# Activity
When you output the records, match them exactly and omit any picture they include.

======== Available data

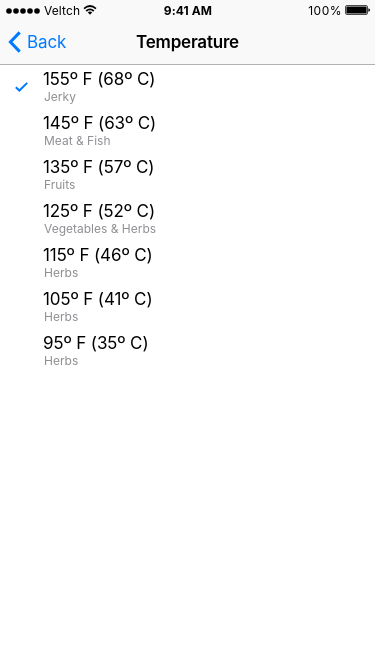
<!DOCTYPE html>
<html lang="en">
<head>
<meta charset="utf-8">
<title>Temperature</title>
<style>
:root {
  --tint: #007aff;
  --bar: #f9f9f9;
  --rule: #b2b2b2;
  --ink: #000;
  --muted: #8e8e93;
  --page: #fff;
}
* { box-sizing: border-box; margin: 0; padding: 0; }
body { width: 375px; height: 667px; overflow: hidden; background: var(--page); color: var(--ink); font-family: Inter, Roboto, sans-serif; }
svg { display: block; flex: none; }
.header { height: 65px; background: var(--bar); border-bottom: 1px solid var(--rule); }
.status { display: grid; grid-template-columns: 1fr auto 1fr; align-items: center; height: 20px; padding: 2px 5px 0 6px; font-size: 12px; line-height: 18px; letter-spacing: 0.1px; }
.carrier, .power { display: flex; align-items: center; }
.carrier { gap: 3px; }
.signal { margin-right: 1px; }
.time { font-weight: 700; }
.power { justify-content: flex-end; gap: 3px; letter-spacing: 0.5px; }
.wifi, .battery { position: relative; top: -1px; }
.nav { position: relative; display: flex; align-items: center; justify-content: center; height: 44px; font-size: 17px; line-height: 20px; }
.back { position: absolute; left: 8px; top: 11px; display: flex; align-items: center; gap: 6px; color: var(--tint); text-decoration: none; letter-spacing: -0.1px; }
h1 { font-size: 17px; font-weight: 600; letter-spacing: -0.2px; }
.options { list-style: none; }
.option { position: relative; height: 44px; padding: 4px 16px 0 43px; }
.check { position: absolute; left: 15px; top: 17px; }
.degrees { font-size: 17px; line-height: 20px; letter-spacing: -0.1px; }
.foods { padding-left: 1px; font-size: 12px; line-height: 16px; color: var(--muted); }
</style>
</head>
<body>
<header class="header">
  <div class="status">
    <div class="carrier">
      <svg class="signal" width="34" height="6" aria-hidden="true">
        <defs><circle id="dot" cy="3" r="2.8"/></defs>
        <use href="#dot" x="3"/><use href="#dot" x="10"/><use href="#dot" x="17"/><use href="#dot" x="24"/><use href="#dot" x="31"/>
      </svg>
      <span>Veltch</span>
      <svg class="wifi" width="14" height="10" viewBox="0 0 14 10" fill="none" stroke="#000" stroke-width="1.7" aria-hidden="true">
        <path d="M1 3.6Q7 -1.6 13 3.6"/>
        <path d="M3.2 6Q7 2.6 10.8 6"/>
        <path d="M4.8 7.3Q7 5.5 9.2 7.3L7 9.7Z" fill="#000" stroke="none"/>
      </svg>
    </div>
    <span class="time">9:41 AM</span>
    <div class="power">
      <span>100%</span>
      <svg class="battery" width="25" height="10" viewBox="0 0 25 10" aria-hidden="true">
        <rect x="0.5" y="0.5" width="22" height="9" rx="1.5" fill="none" stroke="#000" stroke-width="0.7"/>
        <rect x="1.4" y="1.4" width="20.2" height="7.2" rx="0.6"/>
        <path d="M23.4 3.2Q25 3.6 25 5T23.4 6.8Z"/>
      </svg>
    </div>
  </div>
  <nav class="nav">
    <a class="back" href="#">
      <svg width="13" height="22" viewBox="0 0 13 22" fill="none" stroke="currentColor" stroke-width="3" aria-hidden="true"><path d="M11.7 1.4L2.4 11L11.7 20.6"/></svg>
      <span>Back</span>
    </a>
    <h1>Temperature</h1>
  </nav>
</header>
<main>
  <ul class="options">
    <li class="option">
      <svg class="check" width="13" height="10" viewBox="0 0 13 10" fill="none" stroke="#007aff" stroke-width="2" role="img" aria-label="Selected"><path d="M0.8 5.2L4.4 8.5L12.2 0.9"/></svg>
      <p class="degrees">155º F (68º C)</p><p class="foods">Jerky</p>
    </li>
    <li class="option"><p class="degrees">145º F (63º C)</p><p class="foods">Meat &amp; Fish</p></li>
    <li class="option"><p class="degrees">135º F (57º C)</p><p class="foods">Fruits</p></li>
    <li class="option"><p class="degrees">125º F (52º C)</p><p class="foods">Vegetables &amp; Herbs</p></li>
    <li class="option"><p class="degrees">115º F (46º C)</p><p class="foods">Herbs</p></li>
    <li class="option"><p class="degrees">105º F (41º C)</p><p class="foods">Herbs</p></li>
    <li class="option"><p class="degrees">95º F (35º C)</p><p class="foods">Herbs</p></li>
  </ul>
</main>
</body>
</html>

================

# Expected answer
<!DOCTYPE html>
<html lang="en">
<head>
<meta charset="utf-8">
<title>Temperature</title>
<style>
:root {
  --tint: #007aff;
  --bar: #f9f9f9;
  --rule: #b2b2b2;
  --ink: #000;
  --muted: #8e8e93;
  --page: #fff;
}
* { box-sizing: border-box; margin: 0; padding: 0; }
body { width: 375px; height: 667px; overflow: hidden; background: var(--page); color: var(--ink); font-family: Inter, Roboto, sans-serif; }
svg { display: block; flex: none; }
.header { height: 65px; background: var(--bar); border-bottom: 1px solid var(--rule); }
.status { display: grid; grid-template-columns: 1fr auto 1fr; align-items: center; height: 20px; padding: 2px 5px 0 6px; font-size: 12px; line-height: 18px; letter-spacing: 0.1px; }
.carrier, .power { display: flex; align-items: center; }
.carrier { gap: 3px; }
.signal { margin-right: 1px; }
.time { font-weight: 700; }
.power { justify-content: flex-end; gap: 3px; letter-spacing: 0.5px; }
.wifi, .battery { position: relative; top: -1px; }
.nav { position: relative; display: flex; align-items: center; justify-content: center; height: 44px; font-size: 17px; line-height: 20px; }
.back { position: absolute; left: 8px; top: 11px; display: flex; align-items: center; gap: 6px; color: var(--tint); text-decoration: none; letter-spacing: -0.1px; }
h1 { font-size: 17px; font-weight: 600; letter-spacing: -0.2px; }
.options { list-style: none; }
.option { position: relative; height: 44px; padding: 4px 16px 0 43px; }
.check { position: absolute; left: 15px; top: 17px; }
.degrees { font-size: 17px; line-height: 20px; letter-spacing: -0.1px; }
.foods { padding-left: 1px; font-size: 12px; line-height: 16px; color: var(--muted); }
</style>
</head>
<body>
<header class="header">
  <div class="status">
    <div class="carrier">
      <svg class="signal" width="34" height="6" aria-hidden="true">
        <defs><circle id="dot" cy="3" r="2.8"/></defs>
        <use href="#dot" x="3"/><use href="#dot" x="10"/><use href="#dot" x="17"/><use href="#dot" x="24"/><use href="#dot" x="31"/>
      </svg>
      <span>Veltch</span>
      <svg class="wifi" width="14" height="10" viewBox="0 0 14 10" fill="none" stroke="#000" stroke-width="1.7" aria-hidden="true">
        <path d="M1 3.6Q7 -1.6 13 3.6"/>
        <path d="M3.2 6Q7 2.6 10.8 6"/>
        <path d="M4.8 7.3Q7 5.5 9.2 7.3L7 9.7Z" fill="#000" stroke="none"/>
      </svg>
    </div>
    <span class="time">9:41 AM</span>
    <div class="power">
      <span>100%</span>
      <svg class="battery" width="25" height="10" viewBox="0 0 25 10" aria-hidden="true">
        <rect x="0.5" y="0.5" width="22" height="9" rx="1.5" fill="none" stroke="#000" stroke-width="0.7"/>
        <rect x="1.4" y="1.4" width="20.2" height="7.2" rx="0.6"/>
        <path d="M23.4 3.2Q25 3.6 25 5T23.4 6.8Z"/>
      </svg>
    </div>
  </div>
  <nav class="nav">
    <a class="back" href="#">
      <svg width="13" height="22" viewBox="0 0 13 22" fill="none" stroke="currentColor" stroke-width="3" aria-hidden="true"><path d="M11.7 1.4L2.4 11L11.7 20.6"/></svg>
      <span>Back</span>
    </a>
    <h1>Temperature</h1>
  </nav>
</header>
<main>
  <ul class="options">
    <li class="option">
      <svg class="check" width="13" height="10" viewBox="0 0 13 10" fill="none" stroke="#007aff" stroke-width="2" role="img" aria-label="Selected"><path d="M0.8 5.2L4.4 8.5L12.2 0.9"/></svg>
      <p class="degrees">155º F (68º C)</p><p class="foods">Jerky</p>
    </li>
    <li class="option"><p class="degrees">145º F (63º C)</p><p class="foods">Meat &amp; Fish</p></li>
    <li class="option"><p class="degrees">135º F (57º C)</p><p class="foods">Fruits</p></li>
    <li class="option"><p class="degrees">125º F (52º C)</p><p class="foods">Vegetables &amp; Herbs</p></li>
    <li class="option"><p class="degrees">115º F (46º C)</p><p class="foods">Herbs</p></li>
    <li class="option"><p class="degrees">105º F (41º C)</p><p class="foods">Herbs</p></li>
    <li class="option"><p class="degrees">95º F (35º C)</p><p class="foods">Herbs</p></li>
  </ul>
</main>
</body>
</html>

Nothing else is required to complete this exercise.